Writer: Dan Abnett
Artists: Brett Booth and Norm Rapmund
Some minor spoilers ahead!
Writer Dan Abnett and artist Brett Booth created an entire issue revolving around Wally West and his dilemma of saving the Titans from Kadabra’s machinations without going to fast, lest he be lost into the speed force.
Abnett allows readers proper time to fully grasp the seriousness of Wally’s predicament. He has the power to save his friends, but he also runs the risk of losing his physical coherence and disappearing again. The biggest strength of this issue is that it does not follow the usual structure that Abnett used in the previous issues of Titans, where they have a battle, then go eat pizza and talk about their friendship. I have previously complained that it was repetitive and a little cheesy how often Abnett kept on reinforcing how the Titans are best of friends and that friendship is thicker than blood, and blah, blah, blah.
This issue throws that stuff out the window. It takes place in the span of six seconds and those six seconds are packed with more drama and pathos than all of the previous four issues. The reader is constantly torn between Wally to saving everybody and being scared for him. Kadabra also gets more character development that makes him much more interesting than I previously gave him credit for.
Even the Booth’s art did not bother me as much this issue. Booth continues to drawing those slanted panels, but this time it is appropriate for the story. His panels implies the level of speed that Wally is running at, making the story more exciting and fast-paced. Some of Booth’s figure posing are awkward and Kadabra still looks absolutely ridiculous, but his flashy, energy-filled art is an asset that serves the story and not a deterrent.
A minor complaint about the issue is that the story arc pacing is ironically slowed down in this issue. There were subplots that Abnett put on the back burner in favor of focusing on Wally. And as much as I love Wally, the Titans were barely a presence in their own books. I don’t think any one of them got more than two lines of dialogue beyond “Please don’t…” or “Aggh!” It could have benefited from more action from the other Titans or a scene to advance one of the book’s subplots.

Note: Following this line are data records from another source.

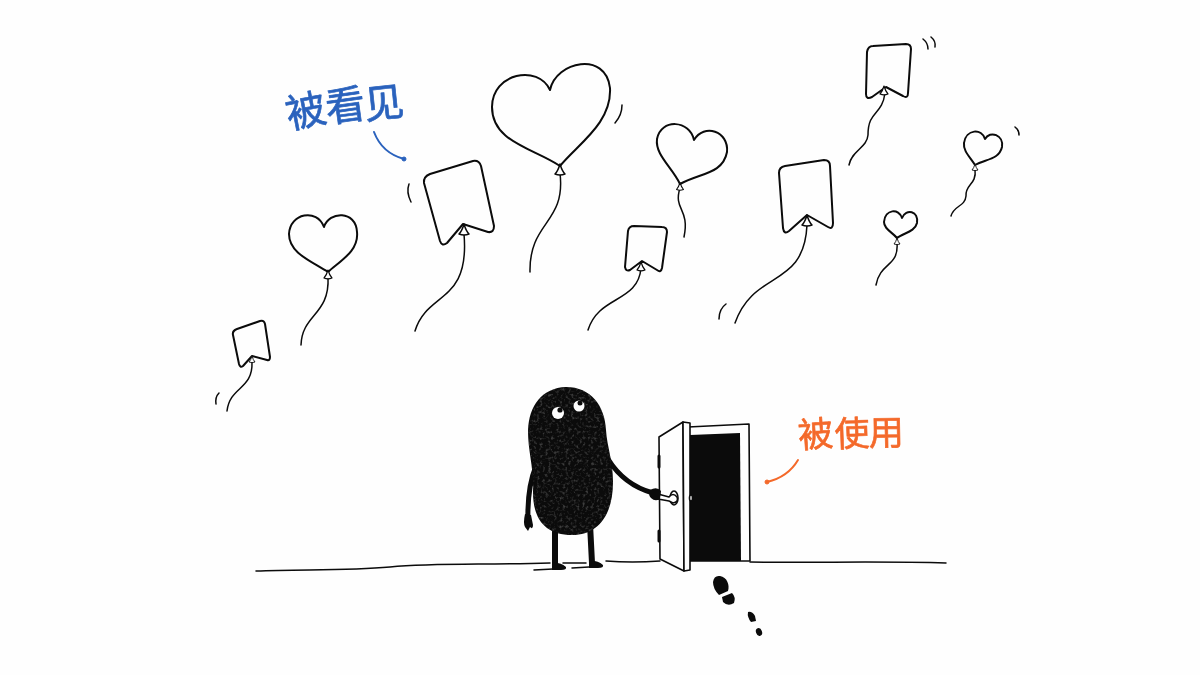
<!DOCTYPE html>
<html lang="zh-CN">
<head>
<meta charset="utf-8">
<title>被看见 / 被使用</title>
<style>
:root { --paper: #fefefe; --ink: #0b0b0b; --seen: #2a62bd; --used: #f4692a; }
html, body { margin: 0; width: 1200px; height: 675px; overflow: hidden; background: var(--paper); }
svg { display: block; }
.line { fill: none; stroke: var(--ink); stroke-width: 1.5; stroke-linecap: round; stroke-linejoin: round; }
.balloon { fill: var(--paper); stroke: var(--ink); stroke-width: 2; stroke-linejoin: round; stroke-linecap: round; }
.knot { fill: var(--paper); stroke: var(--ink); stroke-width: 1.5; stroke-linejoin: round; }
.door { fill: var(--paper); stroke: var(--ink); stroke-width: 1.6; stroke-linejoin: round; }
.solid { fill: var(--ink); }
.limb { fill: none; stroke: var(--ink); stroke-linecap: round; stroke-linejoin: round; }
.label { font-family: "Noto Sans CJK SC", "Noto Sans CJK JP", sans-serif; font-weight: 400; }
.seen { fill: var(--seen); stroke: var(--seen); }
.used { fill: var(--used); stroke: var(--used); }
.label.seen, .label.used { stroke-width: .7; stroke-linejoin: round; }
.pointer { fill: none; stroke-width: 2; stroke-linecap: round; }
</style>
</head>
<body>
<svg width="1200" height="675" viewBox="0 0 1200 675">
  <defs>
    <path id="knot" class="knot" d="M0-5Q-2 2-5 5Q0 7 5 5Q2 2 0-5Z"/>
    <filter id="grain" x="0" y="0" width="1" height="1">
      <feTurbulence type="fractalNoise" baseFrequency=".35" numOctaves="2" seed="4"/>
      <feColorMatrix values="0 0 0 0 .2  0 0 0 0 .2  0 0 0 0 .2  0 0 0 3 -1.5"/>
      <feComposite in2="SourceGraphic" operator="in"/>
    </filter>
  </defs>

  <g id="strings" class="line">
    <path d="M252 362C253 390 230 386 227 411"/>
    <path d="M328 277C330 315 302 314 301 345"/>
    <path d="M464 234C470 304 427 291 415 331"/>
    <path d="M560 173C566 224 529 221 530 272"/>
    <path d="M680 188C673 210 690 208 684 237"/>
    <path d="M641 268C638 303 599 295 588 330"/>
    <path d="M807 225C804 289 754 269 735 323"/>
    <path d="M885 93C882 116 868 110 868 135C867 148 852 150 849 165"/>
    <path d="M975 169C977 185 965 184 966 196C965 207 954 205 951 216"/>
    <path d="M897 243C899 267 880 262 876 285"/>
  </g>

  <g id="heart-balloons" class="balloon">
    <path d="M328 272C311 261 289 253 289 234C290 213 317 208 324 227C329 211 356 210 357 232C359 251 340 261 328 272Z"/>
    <path d="M560 166C533 148 492 142 492 107C492 73 538 64 550 90C556 61 606 51 610 88C612 123 578 144 560 166Z"/>
    <path d="M680 184C672 167 655 155 657 139C661 118 690 120 694 140C704 123 729 131 727 152C723 174 700 173 680 184Z"/>
    <path d="M975 165C970 157 963 151 964 143C966 129 982 128 985 139C990 130 1004 135 1002 147C999 160 985 159 975 165Z"/>
    <path d="M897 238C892 232 884 229 884 222C885 209 899 208 902 218C906 208 919 211 917 223C915 232 903 233 897 238Z"/>
  </g>

  <g id="bookmark-balloons" class="balloon">
    <path d="M237 329L260 321Q264 320 265 324L270 357Q270 361 267 360L252 356L243 366Q240 368 239 364L233 335Q232 331 237 329Z"/>
    <path d="M430 174L473 161Q479 160 481 166L494 226Q494 233 488 232L463 224L447 243Q442 247 440 241L424 183Q423 177 430 174Z"/>
    <path d="M634 226L662 227Q667 227 667 232L662 268Q661 273 657 270L642 261L630 270Q626 272 625 267L628 231Q629 226 634 226Z"/>
    <path d="M785 166L824 160Q830 160 830 166L833 223Q833 230 828 227L807 215L789 231Q784 235 783 228L779 173Q779 167 785 166Z"/>
    <path d="M873 46L906 44Q911 44 911 49L908 93Q908 99 903 96L886 87L872 97Q866 100 866 94L867 52Q868 46 873 46Z"/>
  </g>

  <g id="knots">
    <use href="#knot" transform="translate(252 359) scale(.6)"/>
    <use href="#knot" transform="translate(328 274) scale(.8)"/>
    <use href="#knot" transform="translate(464 229)"/>
    <use href="#knot" transform="translate(560 169)"/>
    <use href="#knot" transform="translate(680 186) scale(.7)"/>
    <use href="#knot" transform="translate(641 266) scale(.8)"/>
    <use href="#knot" transform="translate(807 220)"/>
    <use href="#knot" transform="translate(884 90) scale(.8)"/>
    <use href="#knot" transform="translate(975 167) scale(.6)"/>
    <use href="#knot" transform="translate(897 241) scale(.6)"/>
  </g>

  <g id="motion-marks" class="line">
    <path d="M409 184Q406 192 411 202"/>
    <path d="M622 105Q622 115 615 123"/>
    <path d="M216 404Q215 397 219 393"/>
    <path d="M719 319Q719 309 726 304"/>
    <path d="M923 39Q928 43 928 49M931 37Q936 41 935 47"/>
    <path d="M1015 127Q1019 130 1019 135"/>
  </g>

  <g id="label-seen">
    <text class="label seen" font-size="40" transform="translate(289 129) rotate(-8)"><tspan x="0 39 77" y="0 -1 1" rotate="-3 0 2">被看见</tspan></text>
    <path class="pointer seen" style="fill:none" d="M374 132Q382 153 404 159"/>
    <circle class="seen" cx="404" cy="159" r="2"/>
  </g>

  <g id="label-used">
    <text class="label used" font-size="35" transform="translate(799 448) rotate(-2)"><tspan x="0 36 70" y="0 0 0" rotate="-2 0 1">被使用</tspan></text>
    <path class="pointer used" style="fill:none" d="M798 460Q788 477 767 482"/>
    <circle class="used" cx="767" cy="482" r="2"/>
  </g>

  <g id="ground" class="line">
    <path d="M256 571C300 569 345 571 390 567S480 565 550 563M563 563H586M606 561Q632 563 660 561M750 562C815 563 880 561 946 563"/>
    <path d="M534 570L553 569M572 568L589 567"/>
  </g>

  <g id="doorway">
    <path class="door" d="M688 427L749 424L750 561H688Z"/>
    <path class="solid" d="M690 435L740 433L741 561H690Z"/>
    <path class="door" d="M659 437L683 422L684 571L660 559Z"/>
    <path class="door" d="M683 422L690 423L690 570L684 571Z"/>
    <path class="limb" stroke-width="3" d="M659 456V467M659 531V541"/>
    <ellipse class="door" cx="691" cy="498" rx="1.5" ry="3"/>
  </g>

  <g id="character">
    <path class="limb" stroke-width="6" d="M555 528V565M590 524L592 563"/>
    <path class="solid" d="M552 563Q560 562 566 567Q567 570 561 570H552ZM589 561Q597 560 603 565Q604 568 598 568H589Z"/>
    <path class="limb" stroke-width="5" d="M536 466Q527 488 528 521"/>
    <path class="solid" d="M525 514L531 515L533 525Q533 530 530 527L528 531L525 527Q523 523 525 514Z"/>
    <path class="limb" stroke-width="5" d="M608 459Q624 485 653 493"/>
    <path id="body" class="solid" d="M566 387C591 387 605 406 606 430C607 447 613 460 613 482C613 514 599 535 572 535C545 535 533 519 533 492C534 468 528 452 528 431C529 405 542 388 566 387Z"/>
    <use href="#body" filter="url(#grain)" opacity=".45"/>
    <g fill="var(--paper)">
      <circle cx="558" cy="413" r="6"/>
      <circle cx="579" cy="406" r="5.5"/>
    </g>
    <circle class="solid" cx="560" cy="410" r="2.6"/>
    <circle class="solid" cx="580" cy="403" r="2.5"/>
  </g>

  <g id="handle">
    <ellipse class="door" cx="674" cy="498" rx="4" ry="7"/>
    <path class="door" d="M658 494L669 497Q673 492 677 497Q679 502 673 503L669 501L658 499Z"/>
    <path class="solid" d="M650 490Q657 486 661 491L660 499Q655 502 651 498Q648 495 650 490Z"/>
  </g>

  <g id="footprints" class="solid">
    <path d="M713 582Q714 575 720 576C727 577 730 585 728 591L719 595Q713 589 713 582Z"/>
    <path d="M722 597L732 593Q736 597 734 603Q728 607 723 602Z"/>
    <path d="M748 612Q752 611 755 616L756 621L751 622Q747 617 748 612Z"/>
    <ellipse cx="759" cy="632" rx="3" ry="4" transform="rotate(-20 759 632)"/>
  </g>
</svg>
</body>
</html>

The current issue of Titans was fast-paced, character-driven, and appropriately emotional. The lack of action from the other Titans and the still-shaky art brought the score down a little, but this issue may be its strongest one yet.
Images courtesy of DC Entertainment